On paper the Cricket All-Stars series seemed like an old boys junket: take 30 retired cricketers to America and play three Twenty20 games at famous baseball stadiums.
Led by old foes Shane Warne and Sachin Tendulkar, there was plenty of cricketing talent on both teams.
Warne’s “Warriors” had Matthew Hayden, Michael Vaughan, Ricky Ponting, Jonty Rhodes, Jacques Kallis, Andrew Symonds, Kumar Sangakkara, Saqlain Mushtaq, Daniel Vettori, Courtney Walsh, Wasim Akram, Allan Donald and Ajit Agarkar
Sachin’s “Blasters” boasted Virender Sehwag, VVS Laxman, Brian Lara, Saurav Ganguly, Mahela Jayawardene, Carl Hooper, Moin Khan, Muttiah Murlitharan, Graeme Swann, Curtly Ambrose, Shaun Pollock, Glenn McGrath, Lance Klusener and Shoaib Akhtar.
GAME ONE, CITI FIELD, NEW YORK, NOVEMBER 7
Warne’s Warriors won the opening game by six wickets. The Indian openers Sehwag (55) and Tendulkar (26) smashed 85 in the first eight overs. Symonds (3/15) and Warne (3/20) pegged back the Blasters’ momentum, restricting them to 8/140. The Warriors were 2/22 after 2.5 overs before Ponting (48 not out) and Sangakkara (41) put on eighty. After Mulari got Symonds, Rhodes joined Ponting to ease the Warriors home with 16 balls left. Pakistani quick Shoaib Akhtar turned back the clock with 2/26.

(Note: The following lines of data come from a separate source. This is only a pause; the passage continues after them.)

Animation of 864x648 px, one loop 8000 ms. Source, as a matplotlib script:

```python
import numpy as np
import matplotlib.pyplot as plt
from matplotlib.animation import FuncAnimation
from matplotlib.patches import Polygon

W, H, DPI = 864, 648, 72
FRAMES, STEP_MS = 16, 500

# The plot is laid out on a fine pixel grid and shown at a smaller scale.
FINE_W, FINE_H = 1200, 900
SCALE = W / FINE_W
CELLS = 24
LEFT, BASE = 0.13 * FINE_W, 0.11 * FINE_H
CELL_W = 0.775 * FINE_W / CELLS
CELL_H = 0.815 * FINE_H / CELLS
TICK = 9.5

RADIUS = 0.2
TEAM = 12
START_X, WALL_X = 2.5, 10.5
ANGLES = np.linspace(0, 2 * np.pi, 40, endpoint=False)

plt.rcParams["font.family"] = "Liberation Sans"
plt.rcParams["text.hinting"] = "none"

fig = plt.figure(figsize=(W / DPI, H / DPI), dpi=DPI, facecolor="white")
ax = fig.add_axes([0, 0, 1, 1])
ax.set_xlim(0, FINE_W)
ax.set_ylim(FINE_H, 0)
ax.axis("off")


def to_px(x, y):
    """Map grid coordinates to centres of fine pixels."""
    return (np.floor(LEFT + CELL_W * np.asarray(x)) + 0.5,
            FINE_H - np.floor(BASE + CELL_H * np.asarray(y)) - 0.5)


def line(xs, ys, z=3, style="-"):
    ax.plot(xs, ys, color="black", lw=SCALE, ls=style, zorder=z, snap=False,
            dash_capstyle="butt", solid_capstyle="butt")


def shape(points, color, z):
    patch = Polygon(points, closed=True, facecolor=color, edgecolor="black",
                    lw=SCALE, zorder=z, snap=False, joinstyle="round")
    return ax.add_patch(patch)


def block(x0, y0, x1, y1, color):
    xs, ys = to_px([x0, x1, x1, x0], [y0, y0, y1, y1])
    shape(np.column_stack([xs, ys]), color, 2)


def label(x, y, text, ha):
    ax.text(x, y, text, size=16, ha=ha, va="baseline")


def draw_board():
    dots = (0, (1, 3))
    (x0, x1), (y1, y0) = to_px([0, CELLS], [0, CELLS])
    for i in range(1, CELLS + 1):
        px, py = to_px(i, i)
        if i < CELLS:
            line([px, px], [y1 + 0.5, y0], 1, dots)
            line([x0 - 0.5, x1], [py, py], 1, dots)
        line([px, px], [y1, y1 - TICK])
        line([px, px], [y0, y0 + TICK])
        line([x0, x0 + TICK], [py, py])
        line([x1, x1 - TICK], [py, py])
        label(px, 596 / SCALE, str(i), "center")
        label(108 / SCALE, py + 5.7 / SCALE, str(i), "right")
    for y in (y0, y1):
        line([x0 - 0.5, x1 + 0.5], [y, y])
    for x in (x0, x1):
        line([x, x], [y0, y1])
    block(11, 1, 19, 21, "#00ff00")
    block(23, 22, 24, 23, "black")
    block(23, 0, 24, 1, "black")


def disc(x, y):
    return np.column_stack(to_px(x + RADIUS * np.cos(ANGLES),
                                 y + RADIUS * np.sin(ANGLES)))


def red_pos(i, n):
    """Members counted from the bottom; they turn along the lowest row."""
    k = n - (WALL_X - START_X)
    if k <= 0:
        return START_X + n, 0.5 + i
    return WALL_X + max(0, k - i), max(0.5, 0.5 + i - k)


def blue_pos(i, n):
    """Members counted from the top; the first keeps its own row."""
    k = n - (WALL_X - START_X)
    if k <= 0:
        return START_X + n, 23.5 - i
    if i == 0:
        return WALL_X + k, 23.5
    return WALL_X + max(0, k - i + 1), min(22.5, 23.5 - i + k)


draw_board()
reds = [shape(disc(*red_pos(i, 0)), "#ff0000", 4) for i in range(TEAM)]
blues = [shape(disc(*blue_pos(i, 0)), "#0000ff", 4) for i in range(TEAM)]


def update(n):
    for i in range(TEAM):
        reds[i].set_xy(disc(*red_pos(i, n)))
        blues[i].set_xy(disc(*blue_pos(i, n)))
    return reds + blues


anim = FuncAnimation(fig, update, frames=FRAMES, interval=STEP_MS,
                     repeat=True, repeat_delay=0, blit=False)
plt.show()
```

GAME TWO, MINUTE MAID PARK, HOUSTON, NOVEMBER 11
Warne’s Warriors sealed the series with a big win at Houston. Sangakkara (70), Kallis (45), Ponting (41), Hayden (32) and Vaughan (30) catapulted the Warriors to a massive 5/262 off 20 overs, a tick over 13 runs an over. The Blasters never threatened the huge target, losing regular wickets, with Symonds taking 4/70. Pollock (55) and Swann (22 not out) put on 62 for the seventh wicket in four overs, but it was too late. The Blasters finished 8/205, losing by 57 runs.
GAME THREE, DODGER STADIUM, LA, NOVEMBER 14
Warne’s Warriors swept the series with a last ball win in LA. Chasing the Blasters’ 220, Warne hit the winning six off Sehwag as the Warriors reached 6/224. After a minute’s silence for the Paris tragedy, Tendulkar lifted spirits with 57 off 26 balls and another half-century opening stand with Sehwag (27). Ganguly (50), Jayawardene (41) and Hooper (33 not out) pushed the Blasters to 5/219. The Warriors’ reply was sporadic. A fifty-run stand between Queensland and Australian teammates Hayden and Symonds (31) and 48 between Ponting (43 not out) and Sangakkara (42) helped the Warriors to a shaky 5/129 after 13.2 overs. Kallis (47) joined Pointing for an 88-run stand before Warne’s heroics.
So can this series be marked a success?
Yes. There was plenty of entertaining cricket, with four totals over 200 and an exciting final game.
More importantly, the series was well attended. Big Bang Theory star Kunal Nayarr called the third game attendance “more electric than India” when interviewed for TV.
The golden question is: can cricket work in America?
With the Twenty20 format? Definitely. While some traditionalists frown on the game’s shortest format, it’s perfect for people new to cricket. It works well for Americans as the three hour duration is roughly the same as a baseball or American Football game. The game has enough superficial similarities to baseball to relate to Americans.
The USACA (United States of America Cricket Association) has 51 state association members in the USA and is a member of the ICC, so there is a cricketing presence. Team USA played in the 2015 ICC Twenty20 World Cup Qualifiers, finishing fifth in Pool A with a 3-3 record.